Foreign airlines have disclosed that about 90 percent of their $783m trapped funds have remained unpaid.

The airlines stated this during a stakeholders’ forum convened by Festus Keyamo, the Minister of Aviation and Aerospace Development, in Lagos recently.

According to data from the International Air Transport Association, as of August 2023, Nigeria accounted for a substantial $783m of airlines’ blocked funds.

Despite recent efforts to alleviate the situation, the airlines said a significant portion of those funds remained inaccessible to them.

Chima Kingsley, the Chairman of International Airline Operators, emphasised that international banks had received some funds from the Central Bank of Nigeria that only accounted for a fraction, less than 10 per cent of the trapped funds.

“The bulk of the blocked funds are with Nigerian commercial banks.
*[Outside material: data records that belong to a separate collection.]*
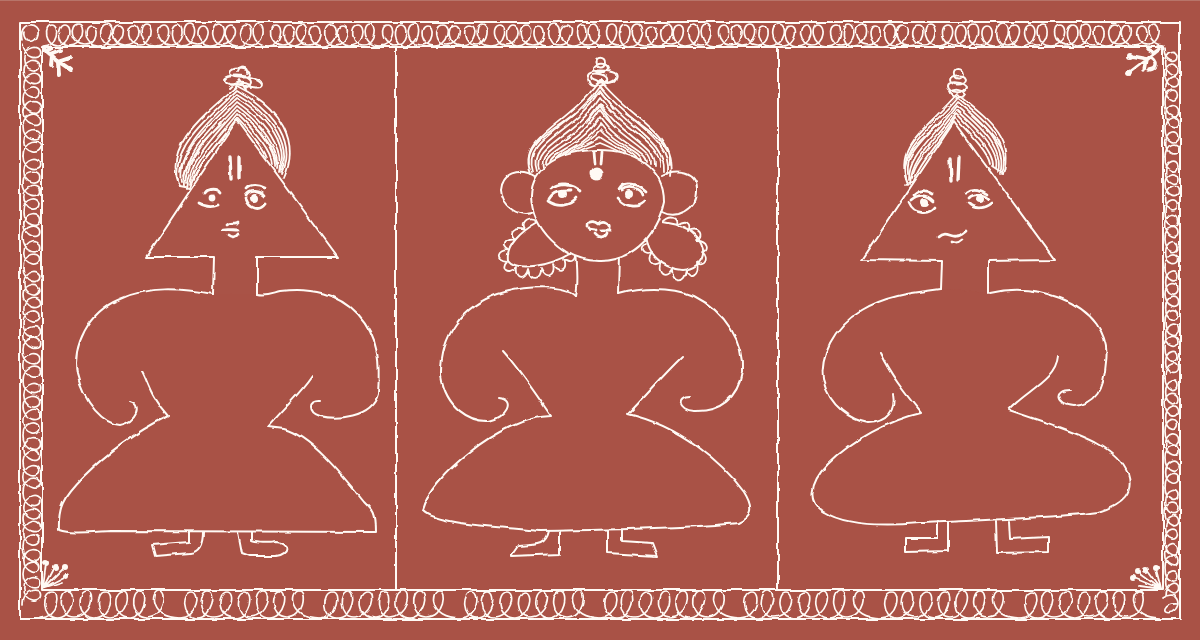
<!DOCTYPE html>
<html lang="en">
<head>
<meta charset="utf-8">
<title>Three folk figures</title>
<style>
:root { --clay: #a95246; --chalk: #fffaf5; }
html, body { margin: 0; overflow: hidden; background: var(--clay); }
svg { display: block; width: 1200px; height: 640px; }
.ground { fill: var(--clay); }
.chalk { fill: none; stroke: var(--chalk); stroke-width: 2; stroke-linecap: round; stroke-linejoin: round; }
.coil { stroke-width: 1.7; }
.coil path { vector-effect: non-scaling-stroke; }
.fine { stroke-width: 1.8; }
.bold { stroke-width: 2.8; }
.mark { stroke-width: 3.4; }
.skin { fill: var(--clay); }
.dot { fill: var(--chalk); stroke: none; }
</style>
</head>
<body>
<svg viewBox="0 0 1200 640" role="img" aria-label="Three line-drawn folk figures in a looped border">
<defs>
  <filter id="hand" filterUnits="userSpaceOnUse" x="0" y="0" width="1200" height="640">
    <feTurbulence type="fractalNoise" baseFrequency="0.06" numOctaves="2" seed="8"/>
    <feDisplacementMap in="SourceGraphic" scale="4" xChannelSelector="R" yChannelSelector="G"/>
  </filter>
  <path id="coil" vector-effect="non-scaling-stroke" d="M0 0c15 0 17-21 9-21c-9 0-7 20 6 20c14 0 15-20 7-20c-8 0-8 21 4 21c15 0 17-22 9-22c-9 0-8 21 7 21c13 0 14-19 6-19c-8 0-7 20 7 20c16 0 18-22 9-22c-9 0-9 21 4 21c13 0 16-20 8-20c-9 0-8 21 6 21c16 0 17-21 9-21c-8 0-8 20 6 20c13 0 14-21 6-21c-8 0-7 22 9 22"/>
  <path id="coil-tall" vector-effect="non-scaling-stroke" d="M0 0c18 0 21-26 12-26c-10 0-11 26 5 26c16 0 20-27 11-27c-9 0-11 26 6 26c18 0 22-25 13-25c-10 0-11 26 8 26c15 0 19-26 10-26c-9 0-10 25 5 25c17 0 22-26 13-26c-10 0-11 27 6 27c16 0 20-27 11-27c-9 0-10 26 7 26c17 0 20-26 12-26c-9 0-10 27 21 27"/>
  <g id="top-run"><use href="#coil"/><use href="#coil" x="112"/><use href="#coil" x="224"/><use href="#coil" x="336"/><use href="#coil" x="448"/></g>
  <g id="base-run"><use href="#coil-tall"/><use href="#coil-tall" x="140"/><use href="#coil-tall" x="280"/><use href="#coil-tall" x="420"/></g>
</defs>

<rect class="ground" width="1200" height="640"/>
<path d="M0 0H1200" stroke="#c6958c" stroke-width="1"/>

<g filter="url(#hand)">
  <g id="frame" class="chalk">
    <path d="M20 22H1180V619H20ZM42 47H1163V590H42Z"/>
    <path d="M396 47V590M778 47V590"/>
    <g class="coil">
      <use href="#top-run" x="43" y="46"/>
      <use href="#top-run" x="603" y="46"/>
      <use href="#base-run" x="40" y="618"/>
      <use href="#base-run" x="600" y="618"/>
      <use href="#top-run" transform="translate(23 44) rotate(90) scale(1 .8)"/>
      <use href="#top-run" transform="translate(1165 48) rotate(90) scale(.98 .62)"/>
      <path d="M22 40C18 20 40 22 38 34C36 46 22 42 24 32M1162 598C1176 588 1184 606 1172 612C1160 616 1164 602 1178 604"/>
    </g>
  </g>

  <g id="corner-sprigs" class="chalk bold">
    <path d="M43 48L58 61M50 54L60 50M52 56L51 65M58 61L70 57M58 61L59 75M58 61L71 70M46 51L52 48" stroke-width="4"/>
    <path d="M1160 49L1147 59L1130 72M1147 59L1131 56M1150 57C1157 61 1157 68 1149 69M1146 60L1144 70M1155 53L1148 49" stroke-width="3.4"/>
    <path d="M43 588L46 563M43 588L54 567M43 588L64 567M43 588L66 576M43 588L62 582" stroke-width="1.8"/>
    <path d="M1161 589L1156 569M1161 589L1147 570M1161 589L1138 572M1161 589L1134 578M1161 589L1139 586" stroke-width="1.8"/>
    <g class="dot">
      <circle cx="1129" cy="73" r="3"/><circle cx="1130" cy="56" r="3"/>
      <circle cx="46" cy="563" r="3"/><circle cx="55" cy="567" r="3"/><circle cx="65" cy="567" r="3"/><circle cx="66" cy="576" r="3"/>
      <circle cx="1156" cy="568" r="3"/><circle cx="1146" cy="570" r="3"/><circle cx="1138" cy="572" r="3"/><circle cx="1133" cy="578" r="3"/>
    </g>
  </g>

  <g id="figure-left" class="chalk">
    <g class="hair fine">
      <path d="M180 186C162 148 200 118 237 86C282 108 300 142 284 178"/>
      <path d="M178 180C172 148 204 120 237 90C276 112 296 144 282 174"/>
      <path d="M182 182C176 150 208 122 237 94C272 114 292 146 281 172"/>
      <path d="M180 172C182 150 210 124 237 98C270 118 288 146 280 170"/>
      <path d="M184 186C182 154 212 128 237 102C266 122 284 148 279 172"/>
      <path d="M186 183C188 154 214 132 237 106C262 124 280 150 277 168"/>
      <path d="M187 188C190 160 214 136 237 110C260 128 276 152 275 166"/>
      <path d="M190 184C194 162 216 140 237 114C256 132 272 152 272 164"/>
      <path d="M190 188C196 166 218 144 237 118C252 134 264 150 267 158"/>
      <path d="M180 186L190 188M184 176C192 154 204 140 222 124M194 180C200 162 212 150 226 134M250 122C266 136 274 150 277 164"/>
    </g>
    <g class="topknot">
      <path d="M229 88C236 80 250 82 251 88M225 79C228 72 260 76 262 84C262 92 246 84 230 84C223 82 224 76 236 76C250 76 256 82 246 88M230 73C232 66 248 68 250 74C250 80 230 78 230 73M238 72C240 66 248 66 247 73M234 88L240 80L246 90"/>
    </g>
    <path class="skin" d="M213 294L214 257H146L237 120L338 257H257V294"/>
    <g class="face bold">
      <path class="mark" d="M230 157L231 179M239 157L239 178"/>
      <path d="M205 193C208 188 217 188 220 193M199 203C206 207 212 208 219 205M246 189C250 184 258 185 264 188M246 199C250 210 260 211 265 204M245 196C249 189 260 191 264 196"/>
      <path d="M227 225C231 221 235 225 238 222M223 230C228 229 232 230 238 230M229 235C233 238 236 237 238 234"/>
      <g class="dot"><circle cx="212" cy="198" r="3.4"/><circle cx="254" cy="198" r="4"/></g>
    </g>
    <g class="body">
      <path d="M213 294C180 288 148 286 120 299C88 312 72 346 77 374C84 404 104 424 120 425C136 422 143 406 130 402"/>
      <path d="M257 294C266 296 272 293 280 291C310 287 340 294 358 314C380 338 380 366 378 394C372 418 336 420 320 416C308 412 308 400 320 401"/>
      <path d="M142 371C149 384 150 396 168 416C136 432 106 454 84 476C62 498 58 508 59 530C70 534 90 532 110 531L376 532C376 514 374 512 364 502C340 472 310 436 284 429L268 427C284 408 300 394 312 376"/>
    </g>
    <path class="feet" d="M189 532V542L152 545L155 556L190 553C200 552 203 544 203 532M238 532L242 553L250 556H276C290 554 290 543 276 542C264 544 254 542 252 541V532"/>
  </g>

  <g id="figure-middle" class="chalk">
    <g class="hair fine">
      <path d="M531 174C516 136 566 128 600 80C630 120 678 132 671 176"/>
      <path d="M533 172C522 138 570 130 600 86C628 124 672 136 668 174"/>
      <path d="M537 171C526 142 572 134 600 92C626 128 666 140 664 172"/>
      <path d="M539 169C532 146 574 138 600 98C624 132 662 142 660 168"/>
      <path d="M543 167C538 148 576 142 600 104C622 136 656 146 655 166"/>
      <path d="M546 165C544 150 578 146 600 110C620 140 652 148 651 164"/>
      <path d="M550 163C550 152 580 148 600 117C618 144 646 150 647 162"/>
      <path d="M555 161C556 152 582 150 600 124C616 146 640 150 642 160"/>
      <path d="M560 159C564 150 584 148 600 130C614 146 634 150 637 158"/>
      <path d="M566 157C572 150 586 146 600 137C612 146 626 150 630 156"/>
      <path d="M574 154C582 148 592 146 600 143C608 146 616 150 622 153M529 164C526 142 552 132 574 114M626 114C652 132 672 146 670 164M584 108L600 90L614 110M588 122L600 106L612 124"/>
    </g>
    <g class="topknot">
      <path d="M597 63C594 56 606 56 605 63C604 70 596 68 597 63M594 67C597 62 607 63 608 68C607 74 594 74 594 67M588 76C586 68 612 70 616 74C620 82 604 86 596 80C588 78 590 72 600 74C610 76 612 82 600 86M588 78C590 88 598 86 601 80C608 88 618 82 616 76"/>
    </g>
    <path class="ears" d="M537 177C520 166 502 174 501 190C502 208 520 218 534 212M662 176C676 168 698 170 697 190C698 210 676 220 662 212"/>
    <g class="earrings">
      <path d="M538 222C520 232 506 246 508 260C516 272 552 266 574 252M646 236C648 252 660 268 682 270C706 268 710 246 692 232C682 224 670 224 662 222"/>
      <path class="fine" d="M538 222C530 216 520 222 525 230C514 226 508 234 515 240C504 238 500 246 508 250C497 250 495 260 507 261C500 268 508 276 516 267C514 280 526 280 528 269C530 282 542 280 541 268C546 280 556 276 553 264C560 274 568 270 564 259C572 266 577 260 574 252"/>
      <path class="fine" d="M662 222C670 214 678 218 676 225C686 218 692 224 688 231C700 226 704 236 697 240C708 240 710 250 702 252C710 258 704 268 697 263C700 274 690 280 686 270C684 284 672 284 672 269C666 280 656 274 661 262C652 268 646 260 652 252C642 256 638 246 646 244"/>
    </g>
    <path d="M575 295C578 280 576 268 575 250M619 294L620 254"/>
    <path class="skin" d="M531 196C532 166 562 150 598 150C636 150 664 168 664 202C656 240 628 262 598 261C562 260 532 228 531 196Z"/>
    <g class="face bold">
      <path d="M594 152L595 164M602 152L601 164"/>
      <path d="M552 188C558 182 572 182 580 191M548 201C558 208 570 206 576 198M619 190C624 180 638 184 645 191M618 198C626 208 638 208 644 202M622 190C628 185 640 188 642 195M549 199C554 190 562 190 570 190"/>
      <path d="M587 227C586 220 595 221 598 224C602 219 611 222 609 228M589 229L596 230M601 230L610 230M596 234C600 239 605 237 606 233"/>
      <g class="dot"><circle cx="597" cy="174" r="6.5"/><circle cx="563" cy="194" r="4"/><circle cx="629" cy="194" r="4"/></g>
    </g>
    <g class="body">
      <path d="M575 295C566 286 530 284 498 294C462 306 440 336 441 376C446 408 470 422 489 421C506 418 516 400 499 398"/>
      <path d="M619 294C640 288 670 286 694 296C726 312 744 342 742 372C738 398 720 412 694 411C678 410 676 396 690 396"/>
      <path d="M503 351C520 370 536 394 551 416C528 416 494 432 470 452C444 472 426 494 422 510C436 524 490 526 540 531C600 530 690 528 738 523C752 516 754 508 744 492C722 462 680 426 628 414C646 396 662 376 682 357"/>
    </g>
    <path class="feet" d="M549 531C546 544 540 545 518 546L511 556L560 554V531M607 530V553L657 556L652 543L622 541V530"/>
  </g>

  <g id="figure-right" class="chalk">
    <g class="hair fine">
      <path d="M908 184C892 146 928 128 957 94C986 118 1016 138 1004 174"/>
      <path d="M906 178C898 148 930 130 957 98C984 120 1012 142 1002 174"/>
      <path d="M908 174C904 150 932 134 957 102C982 122 1008 146 1000 174"/>
      <path d="M909 180C908 154 934 138 956 106C980 126 1004 148 998 172"/>
      <path d="M910 184C912 156 936 140 956 110C976 128 1000 150 996 168"/>
      <path d="M912 178C916 158 938 142 956 114C974 132 994 152 993 166"/>
      <path d="M913 184C918 164 938 146 955 118C972 136 988 152 990 164"/>
      <path d="M906 184L918 180M905 168C908 148 924 138 940 122M972 116C990 132 1006 148 1006 164M1004 174L992 166"/>
    </g>
    <g class="topknot">
      <path d="M954 74C952 66 962 66 963 74C962 80 954 80 954 74M950 80C950 74 964 74 966 80C966 86 950 86 950 80M948 86C948 80 964 82 967 87C966 94 948 94 948 86M950 92C954 88 964 90 966 94C964 99 952 98 950 92"/>
    </g>
    <path class="skin" d="M941 289L942 261L862 260L954 122L1055 260L988 261V293"/>
    <g class="face bold">
      <path class="mark" d="M950 158L951 181M959 157L958 181"/>
      <path d="M914 195C920 189 927 190 933 194M909 203C914 215 928 215 934 207M911 200C918 194 926 194 933 201M967 192C973 187 982 190 987 194M968 203C974 210 984 209 991 203M969 198C974 193 984 194 988 199"/>
      <path d="M939 237C946 230 951 238 957 236C961 236 963 233 966 231M952 242C956 244 959 243 962 240"/>
      <g class="dot"><circle cx="924" cy="202" r="4"/><circle cx="980" cy="199" r="4"/></g>
    </g>
    <g class="body">
      <path d="M941 289C920 292 888 294 862 310C832 328 820 356 823 380C830 408 852 420 868 423C888 422 896 410 893 394"/>
      <path d="M990 293C1010 288 1034 288 1060 298C1092 310 1110 334 1106 362C1104 390 1096 404 1074 406C1054 404 1054 390 1070 390"/>
      <path d="M880 353C890 374 904 392 921 413C890 420 852 440 828 464C808 484 808 504 824 512C846 526 886 526 920 523C980 520 1060 518 1098 512C1124 504 1134 492 1128 474C1118 448 1084 436 1050 424L1009 410C1024 392 1056 380 1058 356"/>
    </g>
    <path class="feet" d="M938 522V538H906V552L948 551V522M996 521L997 553L1048 552V537L1010 539L1009 521"/>
  </g>
</g>
</svg>
</body>
</html>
The bulk of the money has not been paid,” he said.

He noted that the he airlines are asked by the Central Bank to go their banks as the CBN will not deal directly with any airline.

Read also: Dubai flights could resume December as airlines’ trapped funds more than halves

Since last year, foreign airlines operating in Nigeria blocked low ticket inventories (cheap tickets), leaving high inventories (costly tickets) to be sold in naira only, while the low ticket inventories on most airlines’ websites could only be bought with dollar cards only.

This was in a bid to cushion the effect of their trapped funds in Nigeria which kept rising.

The International Air Transport Association (IATA) has said the foreign airlines trapped funds in Nigeria is $783 million.

Read also: Airlines’ $812m trapped funds increase pressure on FX, external reserves

While airlines gradually opened up low ticket inventories which they had blocked, as the Central Bank of Nigeria released their trapped funds in trickles, BusinessDay’s investigations show that high ticket inventories were still more on the websites, making ticket prices high.

Susan Akporiaye, the President of the National Association of Travel Agents of Nigeria, (NANTA) told BusinessDay that the reduction in summer travels has been there since the restriction of inventories on the airlines’ website.

Akporiaye however noted that the new dollar rate policy has worsened the situation because ticket prices are very high that even corporate travels are now affected.